▶ WHAT THIS TASK INVOLVES: Give the number of lines in the records that include the word "focus", and nothing besides.

=== Section Start ===

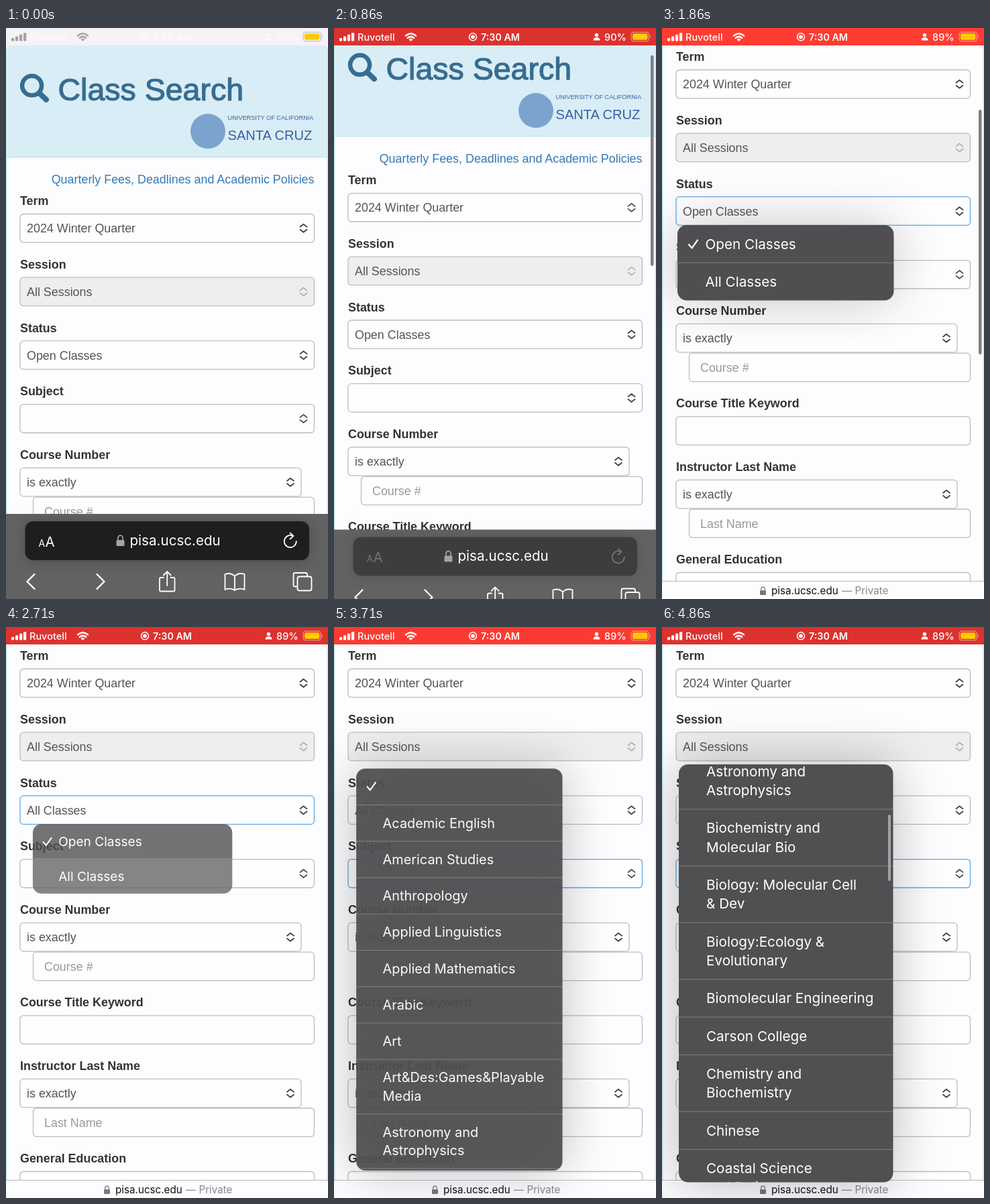
An HTML page that plays this animation: 480x852 px, repeating every 5000 ms.

```html
<!DOCTYPE html>
<html lang="en">
<head>
<meta charset="utf-8">
<title>Class Search</title>
<style>
  html, body { margin: 0; width: 100%; height: 100%; overflow: hidden; background: #fdfcfe; }
  svg { display: block; width: 480px; height: 852px; }
  text { white-space: pre; }
  .form { font: 17.9px "Liberation Sans", Arial, sans-serif; fill: #555; }
  .form .label { font-weight: bold; fill: #333; }
  .form .hint { fill: #999; }
  .ui { font-family: Inter, Roboto, sans-serif; }
  .menu { font-size: 20.7px; fill: #fff; }
  .line { fill: none; stroke-linecap: round; stroke-linejoin: round; }
  .shadow { fill: #000; filter: blur(40px); }
  #pill { filter: drop-shadow(0 2px 9px rgba(0, 0, 0, .22)); }
</style>
</head>
<body>
<svg id="stage" viewBox="0 0 480 852"></svg>
<script>
const stage = document.getElementById('stage');
const ROW = 56.4, LINE = 28.2;

const subjects = [
  '', 'Academic English', 'American Studies', 'Anthropology', 'Applied Linguistics',
  'Applied Mathematics', 'Arabic', 'Art', 'Art&Des:Games&Playable|Media',
  'Astronomy and|Astrophysics', 'Biochemistry and|Molecular Bio',
  'Biology: Molecular Cell|& Dev', 'Biology:Ecology &|Evolutionary',
  'Biomolecular Engineering', 'Carson College', 'Chemistry and|Biochemistry',
  'Chinese', 'Coastal Science|and Policy', 'College Nine', 'College Ten'
];

const esc = s => s.replace(/&/g, '&amp;');
const text = (x, y, s, attrs = '') => `<text x="${x}" y="${y}" ${attrs}>${esc(s)}</text>`;
const rect = (x, y, w, h, r, attrs = '') =>
  `<rect x="${x}" y="${y}" width="${w}" height="${h}" rx="${r}" ${attrs}/>`;
const path = (d, stroke, width, attrs = '') =>
  `<path class="line" d="${d}" stroke="${stroke}" stroke-width="${width}" ${attrs}/>`;

const label = (y, s) => text(21, y, s, 'class="label"');
const box = (x, y, w, attrs = '') =>
  rect(x, y, w, 42.4, 5, `stroke="#bdbcbf" stroke-width="1.3" fill="#fefdff" ${attrs}`);
const arrows = (x, y, color) =>
  path(`M${x - 5} ${y - 2}l5 -4 5 4M${x - 5} ${y + 2}l5 4 5 -4`, color, 1.8);

function select(y, value, { w = 438.5, id = '', off = false } = {}) {
  return box(21, y, w, `id="${id}Box" ${off ? 'style="fill:#eeedef"' : ''}`)
    + text(31, y + 27.6, value, `id="${id}Value"`)
    + arrows(w + 5, y + 21.3, off ? '#b4b3b6' : '#444');
}
const input = (y, hint) => box(40.5, y, 419) + text(57, y + 27.6, hint, 'class="hint"');

const page = `
  ${rect(.7, 26.5, 478.6, 1400, 5, 'fill="#fdfcfe" stroke="#bfe9f0" stroke-width="1.4"')}
  <path d="M1 193V31q0 -5 5 -5H474q5 0 5 5V193z" fill="#d9edf7"/>
  ${path('M1 192.6H479', '#bce3ee', 1.3)}
  <circle cx="38.6" cy="86" r="14.5" fill="none" stroke="#376d90" stroke-width="6.5"/>
  ${path('M50 97.5L60 107', '#376d90', 8)}
  ${text(77.5, 108, 'Class Search', 'font-size="46.5" fill="#376d90" stroke="#376d90" stroke-width="1.2"')}
  <circle cx="301" cy="154" r="26" fill="#7ba3cd"/>
  ${text(330.5, 137, 'UNIVERSITY OF CALIFORNIA', 'font-size="9.2" fill="#3c6193"')}
  ${text(330.5, 167, 'SANTA CRUZ', 'font-size="20.1" fill="#3560a5"')}
  ${text(459.5, 232, 'Quarterly Fees, Deadlines and Academic Policies', 'text-anchor="end" fill="#337ab7"')}
  ${label(264, 'Term')}${select(277.5, '2024 Winter Quarter')}
  ${label(358.8, 'Session')}${select(372.2, 'All Sessions', { off: true })}
  ${label(453.5, 'Status')}${select(466.9, 'Open Classes', { id: 'status' })}
  ${label(548.3, 'Subject')}${select(561.6, '', { id: 'subject' })}
  ${label(643, 'Course Number')}${select(656.4, 'is exactly', { w: 419 })}${input(700.2, 'Course #')}
  ${label(781, 'Course Title Keyword')}${box(21, 794.8, 438.5)}
  ${label(876, 'Instructor Last Name')}${select(889.4, 'is exactly', { w: 419 })}${input(933, 'Last Name')}
  ${label(1014, 'General Education')}${select(1027.5, '')}`;

const lock = (x, y, k, color) => `<g transform="translate(${x} ${y}) scale(${k})">
  ${rect(-6, -1, 12, 9, 1.5, `fill="${color}"`)}${path('M-3.6 -1V-4a3.6 3.8 0 0 1 7.2 0V-1', color, 1.7)}</g>`;

const toolbar = `
  <rect id="barBack" x="0" width="480" height="130"/>
  <g id="tools">
    ${rect(28.5, 736, 423.5, 58, 12, 'id="pill" fill="#1f1d20"')}
    <g id="pillIcons" fill="#fff">
      ${text(48.5, 773.5, 'A', 'font-size="14"')}${text(58.5, 773.5, 'A', 'font-size="20.5"')}
      ${path('M432.8 766a9 9 0 1 1 -5 -8.1M423.5 753.5l5 4.4 -5 4.6', '#fff', 1.8)}
    </g>
    <g id="address">${lock(170.5, 765, 1, '#a3a2a5')}${text(184.5, 772, 'pisa.ucsc.edu', 'font-size="20.6" fill="#fff"')}</g>
    <g id="toolIcons">
      ${path('M42.5 815L31.5 826 42.5 837M135.5 815L146.5 826 135.5 837', '#fff', 2.4)}
      ${path('M235 820H231q-2 0 -2 2V838.5q0 2 2 2H249.500q2 0 2 -2V822q0 -2 -2 -2H245.500M240.2 832V811.5M234.8 816.5l5.4 -5.5 5.4 5.5', '#fff', 1.8)}
      ${path('M341 818q-6 -6 -14.5 -3V838q8 -3 14.5 1 6.5 -4 14.5 -1V815q-8.5 -3 -14.5 3V839', '#fff', 1.8)}
      ${path('M434 833.5H431q-2.5 0 -2.5 -2.5V815.5q0 -2.5 2.5 -2.5H446.500q2.5 0 2.5 2.5V818', '#fff', 1.8)}
      ${rect(434.5, 818.5, 21, 21, 3, 'fill="none" stroke="#fff" stroke-width="1.8"')}
    </g>
  </g>
  <g id="smallBar">
    ${path('M0 825.5H480', '#b9b8bb', 1)}
    ${lock(150.5, 840, .75, '#77767a')}
    ${text(163, 845, 'pisa.ucsc.edu', 'font-size="15.2" fill="#111"')}
    ${text(268, 845, '— Private', 'font-size="15.2" fill="#89888c"')}
  </g>`;

const statusBar = `
  <rect id="statusBack" width="480" height="26"/>
  <g id="signal">${[0, 1, 2, 3].map(i => rect(8 + i * 6, 15 - i * 2.6, 4.2, 4.5 + i * 2.6, 1)).join('')}</g>
  <g id="wifi">${path('M107 11.5q7.5 -6.5 15 0M109.8 14.9q4.7 -4 9.4 0', 'currentColor', 2.5)}
    <path d="M111.5 16.9q3 -2.200 6 0L114.5 20z" fill="currentColor"/></g>
  <g id="statusText" fill="#fff" font-size="14.5" font-weight="500">
    ${text(35, 18.5, 'Ruvotell')}
    <circle cx="207" cy="13.3" r="5.5" fill="none" stroke="#fff" stroke-width="1.5"/>
    <circle cx="207" cy="13.3" r="2.9"/>
    ${text(219, 18.5, '7:30 AM', 'font-weight="600" font-size="14.3"')}
    <circle cx="391.5" cy="10.5" r="2.7"/><path d="M386.500 18.5q0 -4.5 5 -4.5t5 4.5z"/>
    ${text(403, 18.5, '90%', 'id="charge"')}
  </g>
  ${rect(443, 6.2, 26.5, 13.6, 4, 'id="battery" fill="none" stroke-width="1.1"')}
  ${rect(445, 8.2, 22.5, 9.6, 2.3, 'fill="#fc0"')}
  <path id="cap" d="M471 10.8q2 2.2 0 4.400z"/>`;

const separator = (x, y, w) => path(`M${x} ${y}h${w}`, '#fff', 1, 'opacity=".27"');
const check = (x, y) => path(`M${x} ${y}l4.5 5.5 8.5 -12`, '#fff', 2.2);

const statusMenu = `
  ${rect(23, 294, 322.5, 112.6, 14, 'class="shadow" id="statusShade"')}
  <g id="statusBody">${rect(23, 294, 322.5, 112.6, 14, 'id="statusFill" fill="#504e51"')}
    <path id="pressed" d="M23 350H345.500V392.600q0 14 -14 14H37q-14 0 -14 -14z" fill="#fff" opacity=".13"/>
    ${separator(23, 350.2, 322.5)}${check(40, 323)}
    ${text(64.5, 329.6, 'Open Classes')}${text(64.5, 386.2, 'All Classes')}</g>`;

let bottom = 205;
const rows = subjects.map((name, i) => {
  const lines = name.split('|');
  const y = bottom;
  bottom += ROW + (lines.length - 1) * LINE;
  return (i ? '' : check(42, y + 28))
    + lines.map((s, n) => text(66, y + 35.6 + n * LINE, s)).join('')
    + separator(25, bottom, 319.5);
}).join('');

const subjectMenu = `
  ${rect(25, 205, 319.5, 623.5, 14, 'class="shadow" id="subjectShade"')}
  <g id="subjectBody">${rect(25, 205, 319.5, 623.5, 14, 'fill="#504f52"')}
    <g clip-path="url(#menuClip)"><g id="rows">${rows}</g></g>
    ${rect(337, 0, 4, 99, 2, 'id="menuThumb" fill="#a2a1a4"')}</g>`;

stage.innerHTML = `
  <defs><clipPath id="menuClip">${rect(25, 205, 319.5, 623.5, 14)}</clipPath></defs>
  <rect width="480" height="852" fill="#fdfcfe"/>
  <g id="page" class="form">${page}</g>
  <rect id="pageThumb" x="472" width="4.5" rx="2.2" fill="#7f7e81"/>
  <g class="ui">${toolbar}</g>
  <g class="ui menu" id="statusMenu">${statusMenu}</g>
  <g class="ui menu" id="subjectMenu">${subjectMenu}</g>
  <g class="ui">${statusBar}</g>`;

const $ = id => document.getElementById(id);
const set = (id, attrs) => { for (const k in attrs) $(id).setAttribute(k, attrs[k]); };
const clamp = v => Math.max(0, Math.min(1, v));
const ramp = (t, a, b) => clamp((t - a) / (b - a));
const smooth = u => u * u * (3 - 2 * u);
const easeOut = u => 1 - (1 - u) ** 3;
const mix = (a, b, u) => `rgb(${a.map((v, i) => Math.round(v + (b[i] - v) * u))})`;
const zoom = (x, y, k) => `translate(${x} ${y}) scale(${k}) translate(${-x} ${-y})`;
const shown = on => ({ display: on ? 'inline' : 'none' });

function drawStatusBar(t) {
  const first = t < 100;
  const glow = .5 - .5 * Math.cos((t - 780) / 2100 * 2 * Math.PI);
  const ink = first ? '#a2a1a4' : '#fff';
  const rim = first ? '#b9b8bb' : '#f3a39e';
  set('statusBack', { fill: first ? '#f5f3f5' : mix([219, 50, 47], [255, 60, 49], glow) });
  set('signal', { fill: ink });
  set('wifi', { color: ink });
  set('statusText', { opacity: first ? .6 : 1 });
  set('battery', { stroke: rim });
  set('cap', { fill: rim });
  $('charge').textContent = t < 1400 ? '90%' : '89%';
}

function drawPage(t) {
  const scroll = 215 * smooth(ramp(t, 654, 1505));
  const drop = Math.min(101, scroll * .76);
  const p = drop / 101;
  set('page', { transform: `translate(0 ${-scroll})` });
  set('pageThumb', {
    y: 27 + .442 * scroll, height: 299 + 66 * p,
    opacity: scroll > 0 ? 1 - ramp(t, 1900, 2200) : 0
  });

  const light = ramp(p, .45, .95);
  set('barBack', { y: 725 + drop, fill: mix([98, 97, 99], [253, 252, 254], light) });
  set('tools', { transform: `translate(0 ${drop})` });
  set('pill', { opacity: clamp(1 - 2 * p) });
  set('pillIcons', { opacity: clamp(1 - 3.1 * p) });
  set('address', { opacity: 1 - ramp(p, .45, .75) });
  set('toolIcons', { opacity: 1 - ramp(p, .3, .7) });
  set('smallBar', { opacity: ramp(p, .7, 1) });

  const focus = (id, on) => set(id, { stroke: on ? '#5fa8e6' : '#bdbcbf' });
  focus('statusBox', t > 1560 && t < 2950);
  focus('subjectBox', t > 3560);
  $('statusValue').textContent = t > 2560 ? 'All Classes' : 'Open Classes';
}

function drawMenus(t) {
  const open = easeOut(ramp(t, 1500, 1850));
  const close = ramp(t, 2571.4, 2857);
  set('statusMenu', {
    ...shown(open > 0 && close < 1),
    transform: zoom(240, 294, (.35 + .65 * open) * (1 - .156 * close))
  });
  set('statusBody', { opacity: open });
  set('statusFill', { opacity: 1 - .42 * close });
  set('statusShade', { opacity: .22 * open * clamp(1 - 2 * close) });
  set('pressed', shown(t > 2420));

  const grow = easeOut(ramp(t, 3500, 3850));
  const scroll = t > 3950 ? 752 * (1 - Math.exp((3950 - t) / 681)) : 0;
  set('subjectMenu', { ...shown(grow > 0), transform: zoom(240, 367, .35 + .65 * grow) });
  set('subjectBody', { opacity: grow });
  set('subjectShade', { opacity: .27 * grow });
  set('rows', { transform: `translate(0 ${-scroll})` });
  set('menuThumb', { y: 217 + .114 * scroll, opacity: scroll > 0 ? 1 : 0 });
}

const STEP = 1000 / 7;
const start = performance.now();
function draw(now) {
  const t = Math.floor(((Math.max(0, now - start) + 5) % 5000) / STEP) * STEP;
  drawStatusBar(t);
  drawPage(t);
  drawMenus(t);
  requestAnimationFrame(draw);
}
draw(start);
</script>
</body>
</html>
```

=== Section End ===

▶ SOLUTION TO THIS PROBLEM: 3